Excerpts from a dataset
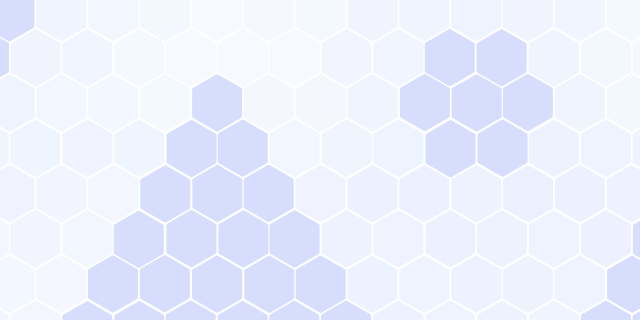
This pattern is drawn by a Shadertoy shader. Its source:

```glsl
// Pale honeycomb with thin white gaps: pointy-top cells on a staggered grid.
// Each cell takes a soft tint from broad light patches plus a hash, while
// lattice-distance rules pick the triangles and rosettes filled in blue.

const float HALF_COL = 0.0810;   // half the cell pitch across
const float ROW_STEP = 0.1415;   // distance between rows
const float HALF_GAP = 0.0029;   // half the white line width
const float CORNER   = 0.008;    // rounding radius of cell corners
const vec2  ORIGIN   = vec2(0.030, 0.961);  // centre of cell (0, 0)

const vec3 LINE_WHITE = vec3(0.996, 0.998, 1.0);
const vec3 ACCENT     = vec3(0.839, 0.867, 0.992);
const vec3 TINT_DARK  = vec3(0.918, 0.938, 1.0);
const vec3 TINT_LIGHT = vec3(0.974, 0.985, 1.0);

float hash(vec2 p) {
    return fract(sin(dot(p, vec2(127.1, 311.7))) * 43758.5);
}

// Cells are indexed by (half-column, row from the top), both of equal parity.
vec2 cellCentre(vec2 id) {
    return ORIGIN + id * vec2(HALF_COL, -ROW_STEP);
}

vec2 nearestCell(vec2 p) {
    vec2 q = (p - ORIGIN) / vec2(HALF_COL, -ROW_STEP);
    vec2 evenId = 2.0 * round(q * 0.5);
    vec2 oddId = 2.0 * round((q - 1.0) * 0.5) + 1.0;
    float evenDist = distance(p, cellCentre(evenId));
    float oddDist = distance(p, cellCentre(oddId));
    return evenDist < oddDist ? evenId : oddId;
}

// Signed distance to a pointy-top hexagon with rounded corners
float roundedHexagon(vec2 p, float apothem, float radius) {
    const vec3 k = vec3(-0.866025, 0.5, 0.57735);
    float inner = apothem - radius;
    p = abs(p.yx);
    p -= 2.0 * min(dot(k.xy, p), 0.0) * k.xy;
    p -= vec2(clamp(p.x, -k.z * inner, k.z * inner), inner);
    return length(p) * sign(p.y) - radius;
}

// Cell groups: a triangle widening downwards, and a cell with its neighbours
bool inTriangle(vec2 id, vec2 apex) {
    vec2 d = id - apex;
    return abs(d.x) <= d.y + 0.1;
}

bool inRosette(vec2 id, vec2 centre) {
    vec2 d = abs(id - centre);
    return max(d.y, 0.5 * (d.x + d.y)) < 1.1;
}

bool isAccent(vec2 id) {
    return inTriangle(id, vec2(8.0, 2.0)) || inTriangle(id, vec2(25.0, 5.0))
        || inRosette(id, vec2(18.0, 2.0)) || inRosette(id, vec2(-2.0, 0.0));
}

float patchGlow(vec2 p, vec2 centre, vec2 size) {
    vec2 d = (p - centre) / size;
    return exp(-dot(d, d));
}

vec3 paleTint(vec2 id) {
    vec2 c = cellCentre(id);
    float light = 0.30
        + 0.65 * patchGlow(c, vec2(0.70, 0.85), vec2(0.42, 0.34))
        + 0.60 * patchGlow(c, vec2(2.00, 0.85), vec2(0.18, 0.25))
        + 0.38 * patchGlow(c, vec2(0.15, 0.05), vec2(0.35, 0.30))
        - 0.15 * patchGlow(c, vec2(1.55, 0.30), vec2(0.45, 0.28));
    light += 0.20 * (hash(id) - 0.5);
    vec3 tint = mix(TINT_DARK, TINT_LIGHT, clamp(light, 0.0, 1.0));
    // Slight drift between violet and cyan
    float drift = hash(id + 17.0) - 0.5;
    return tint + 0.010 * drift * vec3(1.0, -0.7, 0.0);
}

void mainImage(out vec4 fragColor, in vec2 fragCoord) {
    vec2 p = fragCoord / iResolution.y;
    float pixel = 1.0 / iResolution.y;

    vec2 id = nearestCell(p);
    bool accent = isAccent(id);

    // Small shifts make the gaps uneven, most of all between blue cells
    vec2 shift = vec2(hash(id + 3.0), hash(id + 9.0)) - 0.5;
    shift *= accent ? 0.0034 : 0.0010;

    float d = roundedHexagon(p - cellCentre(id) - shift, HALF_COL - HALF_GAP, CORNER);
    float coverage = 1.0 - smoothstep(-0.6 * pixel, 0.6 * pixel, d);
    vec3 fill = accent ? ACCENT : paleTint(id);
    fragColor = vec4(mix(LINE_WHITE, fill, coverage), 1.0);
}
```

Task to complete
Scan the data above for the word "cellCentre" and report every line where it is found.

The completed task
vec2 cellCentre(vec2 id) {
    float evenDist = distance(p, cellCentre(evenId));
    float oddDist = distance(p, cellCentre(oddId));
    vec2 c = cellCentre(id);
    float d = roundedHexagon(p - cellCentre(id) - shift, HALF_COL - HALF_GAP, CORNER);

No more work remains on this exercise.